Trees are repeatedly referred in all religious texts and ancient hymns which emphasize that man must coexist with his environment and respect the forests, which is why many trees and plants are revered and worshipped by the people and to this day no religious ceremony, sacred rite, festival is complete without the presence of trees, plants or their fruits and leaves.
Unfortunately, either out of ignorance or lack of awareness, in many gurudwaras these sacred relics have been cut down to make way for expansion of the gurudwara buildings. The sacred Tahli in gurudwara Santokhsar, near Sri Harmandir Sahib, associated with Guru Ram Dass, was cut down in to make way for a large marble clad building.
The stem of the giant Kalp Vriksh (Mitragyna parvifolia) tree at Gurudwara Kalp Vriksh Sahib at village Attari, Ropar.
Without soil support the branches of the Kalp Vriksh have collapsed. The remaining tree now survives with the support of stilts.
A picture of the orignal sacred Imli (Tamarindus indica) tree at Gurudwara Imli Sahib, Chamkaur Sahib, Ropar, taken from the wedding album of a village resident.
The tree was cut during karsewa to make way for the impressive new gurudwara building.
The Imli (Tamarindus indica) tree at Gurudwara Imli Sahib in Chamkaur Sahib was put to the axe in 2005 by the kar seva jatha to make way for a dazzling white marble structure at the site. As a small recompense to the sacred memory of the Imli, an imli sapling was planted outside the gurudwara premises. A hoarding by the side of the sapling proclaims that the historic Imli was laid to rest because it had dried up and, in its stead, the new sapling has been planted.
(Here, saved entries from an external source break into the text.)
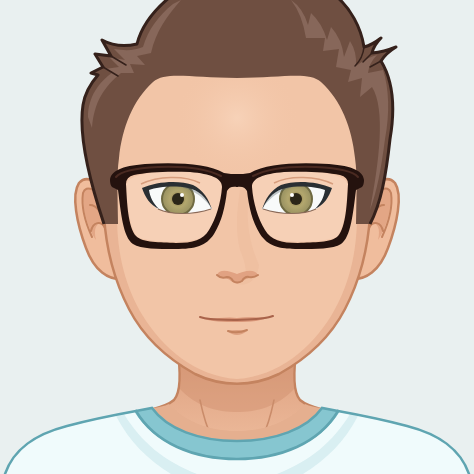
<!DOCTYPE html>
<html lang="en">
<head>
<meta charset="utf-8">
<title>Avatar with glasses</title>
<style>
:root{
  --backdrop:#e9f0f0;
  --skin:#f2c5a7; --skin-shade:#e5ac8c; --skin-line:#c4835f; --neck:#e3aa8a;
  --hair:#6f4f41; --hair-light:#87675a; --hair-line:#35211b;
  --frame:#24120e; --frame-shine:#4a2a21;
  --iris:#a59a66; --iris-rim:#6f6a42; --lash:#2a2f33;
  --shirt:#f0fbfc; --shirt-shade:#d9eff2; --collar:#86c6d0; --shirt-line:#5fa5b1;
}
html,body{margin:0;width:474px;height:474px;overflow:hidden;background:var(--backdrop)}
svg{display:block}
.skin-line{fill:none;stroke:var(--skin-line);stroke-width:2;stroke-linecap:round;stroke-linejoin:round}
.shirt-line{fill:none;stroke:var(--shirt-line);stroke-width:2.5;stroke-linecap:round}
.hair-light{fill:var(--hair-light)}
</style>
</head>
<body>
<svg width="474" height="474" viewBox="0 0 474 474" role="img" aria-label="Cartoon avatar of a young man with brown hair and dark glasses">
  <defs>
    <radialGradient id="forehead-glow" gradientUnits="userSpaceOnUse" cx="237" cy="118" r="62">
      <stop offset="0" stop-color="#f7d2b8"/>
      <stop offset="1" stop-color="#f2c5a7" stop-opacity="0"/>
    </radialGradient>
    <linearGradient id="neck-tone" x1="0" y1="0" x2="0" y2="1">
      <stop offset="0" stop-color="#d99b79"/>
      <stop offset=".45" stop-color="#e5ad8d"/>
      <stop offset="1" stop-color="#f0c0a1"/>
    </linearGradient>
    <radialGradient id="iris-tone">
      <stop offset="0" stop-color="#7c6a3a"/>
      <stop offset=".5" stop-color="#b3a76e"/>
      <stop offset="1" stop-color="#979060"/>
    </radialGradient>
    <clipPath id="eye-opening"><path d="M144 189C156 184 178 182 192 187C201 191 207 198 212 209C198 214 172 216 158 209C150 204 147 197 144 189Z"/></clipPath>
    <clipPath id="face-area"><path id="face-shape" d="M104 215C106 250 114 280 129 309C144 338 168 359 195 374C222 387 252 387 279 374C306 359 330 338 345 309C360 280 368 250 370 215C375 110 345 45 237 45C129 45 99 110 104 215Z"/></clipPath>

    <g id="ear">
      <path d="M108 195C99 182 87 174 79 183C71 195 77 224 86 248C94 270 108 281 125 279Z" fill="#f0bd9d" stroke="var(--skin-line)" stroke-width="2.5" stroke-linejoin="round"/>
      <path d="M106 206C98 190 87 184 84 192C81 206 88 229 96 240C93 228 97 222 103 224C110 235 115 250 118 270L116 222Z" fill="#e3a685"/>
      <path class="skin-line" d="M105 203C97 189 86 184 83 193C81 207 86 224 92 237M91 231C93 222 101 220 105 228C111 238 115 253 118 270M90 205C97 205 102 214 104 222"/>
    </g>

    <g id="eye">
      <path d="M144 189C156 184 178 182 192 187C201 191 207 198 212 209C198 214 172 216 158 209C150 204 147 197 144 189Z" fill="#f8fafa"/>
      <g clip-path="url(#eye-opening)">
        <circle cx="178" cy="199" r="16" fill="url(#iris-tone)" stroke="var(--iris-rim)" stroke-width="2"/>
        <circle cx="178" cy="199" r="6" fill="#2b2618"/>
        <path d="M144 189C164 183 194 182 212 209L211 198L190 180H144Z" fill="#56646a" opacity=".35"/>
      </g>
      <circle cx="182" cy="195" r="2" fill="#fff"/>
      <path d="M212 210C206 196 198 190 188 188C174 185 158 187 149 190C150 197 153 203 159 209C150 205 145 197 142 188C157 181 180 180 193 185C203 190 209 199 212 210Z" fill="var(--lash)"/>
      <path d="M158 209C171 215 193 215 211 209" fill="none" stroke="#8b6a58" stroke-width="1.2"/>
      <path d="M141 184C158 176 184 175 200 183" fill="none" stroke="#d79d7d" stroke-width="1.5"/>
    </g>

    <g id="lens-frame">
      <path fill="var(--frame)" fill-rule="evenodd" d="M110 180C111 171 121 166 145 164C180 162 208 164 224 173C229 174 233 174 238 174V187C232 186 229 187 227 191C225 207 222 221 214 234C206 246 196 249 175 249C158 249 141 249 133 244C123 237 121 213 118 190L112 187Q110 185 110 180ZM126 184C127 203 128 227 136 236C143 243 160 242 176 243C193 243 203 240 209 230C216 219 221 202 222 187C222 178 211 174 190 172C168 171 147 172 134 175Q126 177 126 184Z"/>
      <path d="M116 177C121 171 139 168 158 167C184 166 207 169 221 176" fill="none" stroke="var(--frame-shine)" stroke-width="2" stroke-linecap="round"/>
    </g>

    <g id="side-shade">
      <path d="M104 215C106 250 114 280 129 309C144 338 168 359 195 374Q216 385 237 384V379C195 376 163 348 143 316C126 288 117 255 117 215Z" fill="var(--skin-shade)" opacity=".65"/>
    </g>
  </defs>

  <rect width="474" height="474" fill="var(--backdrop)"/>

  <g id="neck">
    <path d="M177 345C181 372 181 392 174 400C165 408 151 409 139 413C160 448 196 466 237 466S314 448 335 413C323 409 309 408 300 400C293 392 293 372 297 345Z" fill="url(#neck-tone)" stroke="var(--skin-line)" stroke-width="2.5"/>
    <path d="M179 361Q181 377 180 389C197 407 217 412 237 412S277 407 294 389Q293 377 295 361Q237 405 179 361Z" fill="#cf8f6d" opacity=".45"/>
    <path d="M200 400Q205 424 212 438M274 400Q269 424 262 438" fill="none" stroke="#ca8c6a" stroke-width="1.5" stroke-linecap="round"/>
  </g>

  <g id="shirt">
    <path d="M4 474C14 448 36 434 67 426C93 419 116 415 139 410C158 442 194 459 237 459S316 442 335 410C358 415 381 419 407 426C438 434 460 448 470 474Z" fill="var(--shirt)"/>
    <path d="M124 414C141 442 164 461 197 474H277C310 461 333 442 350 414L358 416C345 441 326 460 303 474H171C148 460 129 441 116 416Z" fill="var(--shirt-shade)"/>
    <path d="M152 408C167 428 199 440 237 440S307 428 322 408L340 411C321 443 282 459 237 459S153 443 134 411Z" fill="var(--collar)"/>
    <path d="M152 408C167 428 199 440 237 440S307 428 322 408Q312 407 305 404C290 421 265 431 237 431S184 421 169 404Q162 407 152 408Z" fill="#e5af8f"/>
    <path class="shirt-line" d="M5 474C14 448 36 434 67 426C93 419 114 415 136 411C155 443 193 459 237 459S319 443 338 411C360 415 381 419 407 426C438 434 460 448 469 474"/>
    <path class="shirt-line" d="M136 411L152 408C167 429 199 441 237 441S307 429 322 408L338 411"/>
  </g>

  <g id="ears">
    <use href="#ear"/>
    <use href="#ear" transform="matrix(-1 0 0 1 474 0)"/>
  </g>

  <g id="face">
    <use href="#face-shape" fill="var(--skin)"/>
    <g clip-path="url(#face-area)">
      <use href="#side-shade"/>
      <use href="#side-shade" transform="matrix(-1 0 0 1 474 0)"/>
      <circle cx="237" cy="118" r="62" fill="url(#forehead-glow)"/>
      <path d="M250 190C245 214 248 241 259 265C257 284 244 286 237 284C250 278 246 265 240 250C235 230 237 210 240 190Z" fill="#e9b494" opacity=".35"/>
    </g>
    <use href="#face-shape" fill="none" stroke="var(--skin-line)" stroke-width="2.5"/>
  </g>

  <g id="nose">
    <path d="M217 275C219 269 228 270 237 274C246 270 255 269 258 275C252 279 247 277 243 281Q237 286 231 281C227 277 222 279 217 275Z" fill="#e1a282"/>
    <path class="skin-line" d="M217 275Q221 279 227 277Q231 277 233 281Q237 284 242 281Q245 276 249 277Q254 278 258 275"/>
  </g>

  <g id="mouth">
    <path d="M201 318C212 320 226 316 237 318C249 316 262 319 272 316C263 321 250 322 237 322S211 322 201 318Z" fill="#d99779"/>
    <path d="M200 317C213 321 224 319 237 320C250 319 263 320 273 316" fill="none" stroke="#a9634a" stroke-width="2" stroke-linecap="round"/>
    <path d="M227 331Q237 329 247 331Q237 339 227 331Z" fill="#dda080"/>
    <path class="skin-line" d="M228 331Q237 334 247 330"/>
  </g>

  <g id="hair">
    <path d="M104 224C92 188 78 137 83 105C85 92 91 83 98 75L91 73L103 67L95 54L111 56L102 40C113 46 124 47 137 44C141 28 153 11 170 -3H337C350 8 361 27 364 47Q372 45 381 38Q374 45 372 53Q384 52 396 47Q386 53 381 61C392 79 396 104 390 139C386 176 381 203 370 224H356C356 202 358 180 355 158C352 128 341 100 321 82C308 71 283 78 237 78S166 71 153 82C133 100 122 128 119 158C116 180 118 202 118 224Z" fill="var(--hair)"/>
    <g id="hair-highlights">
      <path class="hair-light" d="M88 117C88 97 99 82 113 72L105 69L119 67L109 57L125 60L114 49Q132 52 143 47C148 30 158 16 173 4L181 0C167 16 156 31 151 53L137 56L145 65L130 64L134 73L121 73C104 87 94 102 92 128Z"/>
      <path class="hair-light" d="M291 0Q303 8 308 25L311 13Q322 23 327 40L331 27Q342 39 344 57L350 41Q357 52 356 66Q368 57 377 55Q369 63 368 73L383 70C389 88 390 113 385 139C381 170 377 191 370 210C379 163 386 109 372 87L360 97L362 78L348 82L351 70L336 67L339 49L323 51L325 38L306 38Q302 14 291 0Z"/>
    </g>
    <path d="M104 224C92 188 78 137 83 105C85 92 91 83 98 75L91 73L103 67L95 54L111 56L102 40C113 46 124 47 137 44C141 28 153 11 170 -3M337 -3C350 8 361 27 364 47Q372 45 381 38Q374 45 372 53Q384 52 396 47Q386 53 381 61C392 79 396 104 390 139C386 176 381 203 370 224" fill="none" stroke="var(--hair-line)" stroke-width="3" stroke-linejoin="round"/>
    <path d="M111 56L126 65M103 67L118 76M364 47Q363 58 355 66M372 53L363 62M381 61L370 67" fill="none" stroke="var(--hair-line)" stroke-width="1.5" stroke-linecap="round"/>
  </g>

  <g id="eyes">
    <path d="M126 184Q130 172 176 171T222 187C220 207 214 225 205 236C195 244 150 243 137 237C129 226 127 205 126 184Z" fill="#fbdcc8" opacity=".45"/>
    <path d="M348 184Q344 172 298 171T252 187C254 207 260 225 269 236C279 244 324 243 337 237C345 226 347 205 348 184Z" fill="#fbdcc8" opacity=".45"/>
    <use href="#eye"/>
    <use href="#eye" transform="matrix(-1 0 0 1 474 0)"/>
  </g>

  <g id="glasses">
    <use href="#lens-frame"/>
    <use href="#lens-frame" transform="matrix(-1 0 0 1 474 0)"/>
  </g>
</svg>
</body>
</html>
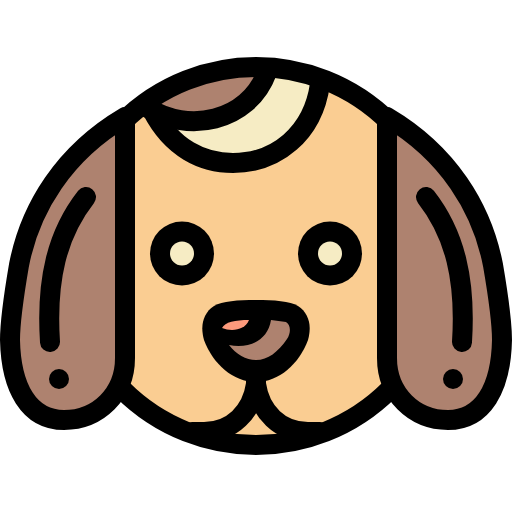
<!DOCTYPE html>
<html lang="en">
<head>
<meta charset="utf-8">
<title>Dog face icon</title>
<style>
:root { --ink: #000; --fur: #facd92; --ear: #ae826f; --cream: #f6ecc4; --shine: #fd9a7c; --paper: #fff; }
html, body { margin: 0; background: var(--paper); overflow: hidden; }
svg { display: block; width: 512px; height: 512px; }
.outline { stroke: var(--ink); stroke-width: 20; stroke-linecap: round; stroke-linejoin: round; }
.line { fill: none; }
.fur { fill: var(--fur); }
.brown { fill: var(--ear); }
.cream { fill: var(--cream); }
.shine { fill: var(--shine); }
.ink { fill: var(--ink); }
</style>
</head>
<body>
<svg viewBox="0 0 512 512" role="img" aria-label="Dog face with floppy ears">
  <defs>
    <clipPath id="head-shape"><circle cx="256" cy="256" r="189"/></clipPath>
    <g id="ear">
      <path class="brown outline" d="M125 117C64 153 30 208 19 265C13 300 10 322 10 340C11 388 29 420 64 420C98 420 125 394 125 358Z"/>
      <path class="line outline" d="M86 197C57 234 46 280 50 342"/>
      <circle class="ink" cx="59" cy="379" r="10"/>
    </g>
    <g id="eye">
      <circle class="ink" cx="182" cy="253.500" r="32"/>
      <circle class="cream" cx="182" cy="253.500" r="12"/>
    </g>
    <path id="lip" class="line outline" d="M256 374V384C252 412 232 432 204 432H192"/>
  </defs>

  <g id="head">
    <circle class="fur" cx="256" cy="256" r="189"/>
    <g id="forehead-patch" clip-path="url(#head-shape)">
      <path class="cream outline" d="M152 110C172 149 203 163 233 163C276 163 313 134 320 84V50H152Z"/>
      <path class="brown outline" d="M148 108C187 133 248 123 267 72V50H148Z"/>
    </g>
    <use href="#lip"/>
    <use href="#lip" transform="matrix(-1 0 0 1 512 0)"/>
    <circle class="line outline" cx="256" cy="256" r="189"/>
  </g>

  <g id="ears">
    <use href="#ear"/>
    <use href="#ear" transform="matrix(-1 0 0 1 512 0)"/>
  </g>

  <g id="eyes">
    <use href="#eye"/>
    <use href="#eye" x="148"/>
  </g>

  <g id="nose">
    <path class="ink" d="M256 300C274 300 290 301 298 306C309 313 312 326 308 340C299 364 279 382 256 382C233 382 213 364 204 340C200 326 203 313 214 306C222 301 238 300 256 300Z"/>
    <path class="brown" d="M271 320L286 322C291 325 291 333 287 339C278 352 268 360 256 360C246 360 236 354 229 345C250 349 268 340 271 320Z"/>
    <path class="shine" d="M249 320C245 330 232 332 222 328C225 322 235 320 249 320Z"/>
  </g>
</svg>
</body>
</html>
If the community and its leaders do not wake up and create awareness about trees after which some of the most sacred shrines are named, a time may come when future generations will remember these shrines, not by the name of the tree, but by the variety of the marble from Makrana.